If you’re thinking what I’m thinking, you’re wondering why I didn’t even try smuggling one of these ham legs home with my under my shirt. I’m kicking myself. For some reason, we aren’t allowed to bring pig products into the US. Argh.
On our recent visit to Parma (which is worth seeing in its own right–everyone rides bikes and the town is super pretty), we toured a Prosciutto di Parma factory.
When the pig legs arrive at the factory, they all spend some quality time in this machine. The contraption massages and salts the legs, which makes me wonder if I should get on the conveyor belt next.
The hams rest in a chilled room for a couple of weeks, then take another pass through the massager/salter machine.
The ham legs age for two years. Two years. This is amazing, because if you’ve ever eaten authentic Prosciutto di Parma–not that “just fine but not at all comparable” stuff from the Black Forest–you know it is bright pink and meltingly tender.
The grey stuff at the bottom of the legs is pepper, used to seal and preserve the end. It isn’t used as flavoring and doesn’t enter in the final product, so it isn’t listed as an ingredient (the only ingredients being ham and salt).
The hams are all marked to show their authenticity. They also have metal pins at the top.
This is the Prosciutto di Parma factory.
For lunch, we ate… guess what… Prosciutto di Parma, Parmigiano Reggiano (we went on the cheese tour earlier in the day), bread, other cured meats, and antipasto, washed down with wines from the winery where we dined. Mouths–commence watering.
After lunch, we visited another winery whose owners still produce traditional Balsamico as part of their family’s legacy.
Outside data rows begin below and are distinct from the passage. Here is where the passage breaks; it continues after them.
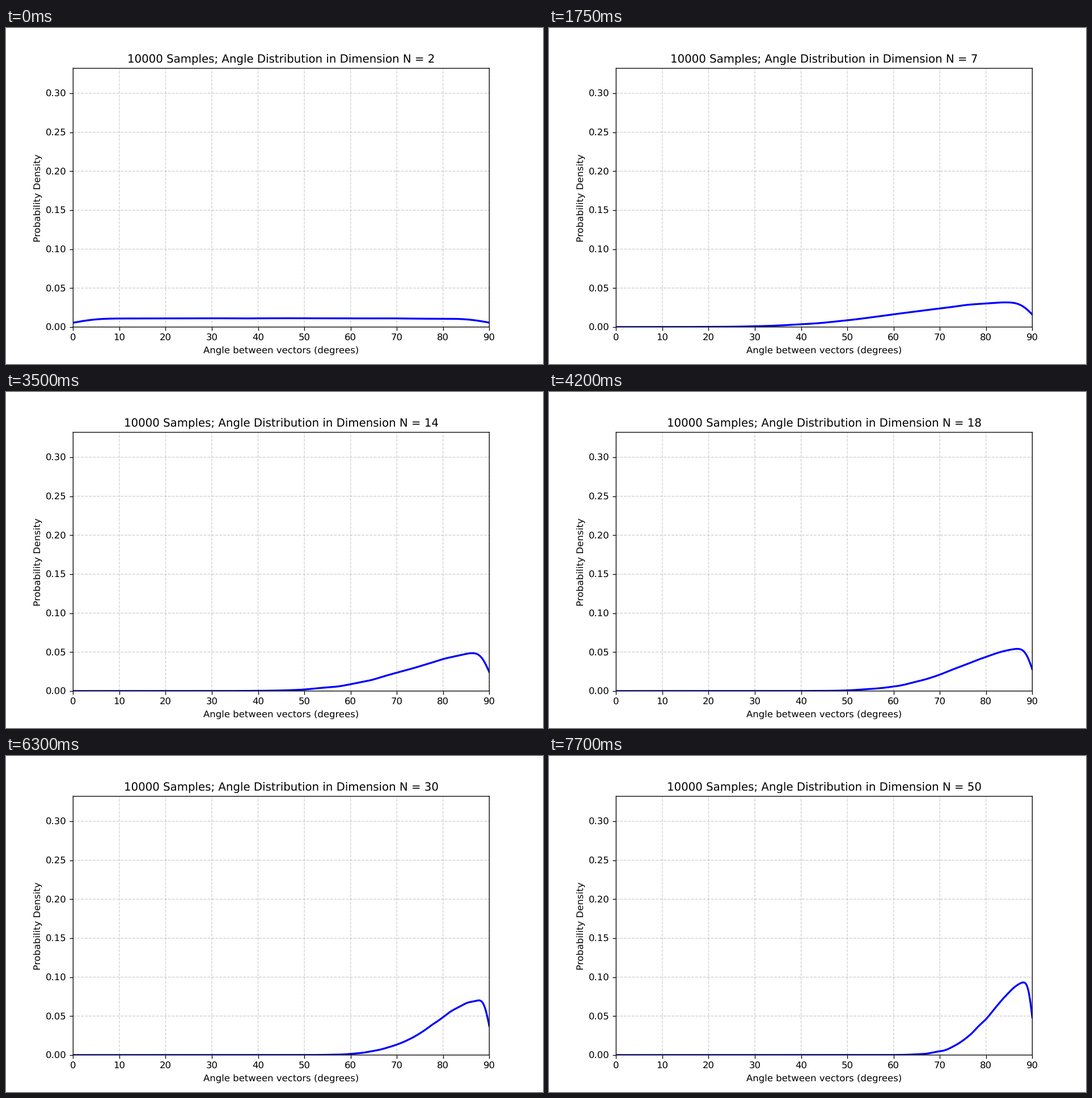
Recreate the animation shown at these times as a matplotlib script. Size 947 px wide and 592 px high, loop 8 s.

```python
import numpy as np
import matplotlib.pyplot as plt
from matplotlib.animation import FuncAnimation

DPI = 118.375
WIDTH, HEIGHT = 947, 592
TICK_MS = 50
HOLD = 7  # ticks per dimension
TICKS = 160
SAMPLES = 10000
DRAWS = 3 * SAMPLES  # extra draws keep the ripples gentle

DIMS = [*range(2, 10), *range(10, 31, 2), *range(35, 51, 5)]

# Unsnapped lines and unhinted text sit at their exact positions
plt.rcParams.update({"path.snap": False, "text.hinting": "none"})

angles = np.linspace(0, 90, 500)
cells = (np.arange(1800) + 0.5) / 20


def density_curve(dim):
    """Kernel density estimate of the acute angle between random vectors."""
    weight = np.sin(np.radians(cells)) ** (dim - 2)
    weight /= weight.sum()
    spread = np.sqrt(weight @ cells ** 2 - (weight @ cells) ** 2)
    bandwidth = spread * SAMPLES ** -0.2

    rng = np.random.default_rng(dim)
    share = rng.multinomial(DRAWS, weight) / DRAWS
    kernel = np.exp(-0.5 * ((angles[:, None] - cells) / bandwidth) ** 2)
    return kernel @ share / (bandwidth * np.sqrt(2 * np.pi))


curves = [density_curve(dim) for dim in DIMS]

fig, ax = plt.subplots(
    figsize=(WIDTH / DPI, (HEIGHT + 1e-6) / DPI), dpi=DPI)
line, = ax.plot(angles, curves[0], color="blue", lw=2)
ax.set_xlim(0, 90)
ax.set_ylim(0, 0.332)
ax.set_xlabel("Angle between vectors (degrees)")
ax.set_ylabel("Probability Density")
ax.grid(True, linestyle="--", alpha=0.6)
title = ax.set_title("")


def update(tick):
    step = min(tick // HOLD, len(DIMS) - 1)
    line.set_ydata(curves[step])
    title.set_text(f"{SAMPLES} Samples; Angle Distribution "
                   f"in Dimension N = {DIMS[step]}")
    return line, title


anim = FuncAnimation(fig, update, frames=TICKS, interval=TICK_MS,
                     repeat=True, repeat_delay=0)
plt.show()
```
Their main business is wine, but they make enough Balsamico for their own consumption and limited sales.
The regional tradition is for a young woman to receive a set of five barrels when she marries. Traditional Balsamico is more of a concentrated grape syrup than a vinegar. The grape juice is boiled for two days, then it goes into the largest barrel. Every few years, as the syrup ages and evaporates, it is transferred into the smaller barrels.
These barrels contain Balsamico that each have different flavor profiles. If the final product doesn’t taste quite right, the makers might add small amounts of the contents of these barrels to balance the flavor.
We tasted three different ages of Balsamico–12 years old, 22 years old (pictured above), and 28 years old.
You can see how thick the 28-year-old Balsamico is. When fancy chef-type people talk about topping vanilla ice cream with balsamic, this is what they mean.
Michael used his international driver’s license to shuttle us around the countryside in our rental car (a Renault, rather than a the Fiat we expected). He did a great job and even honked his horn like a local.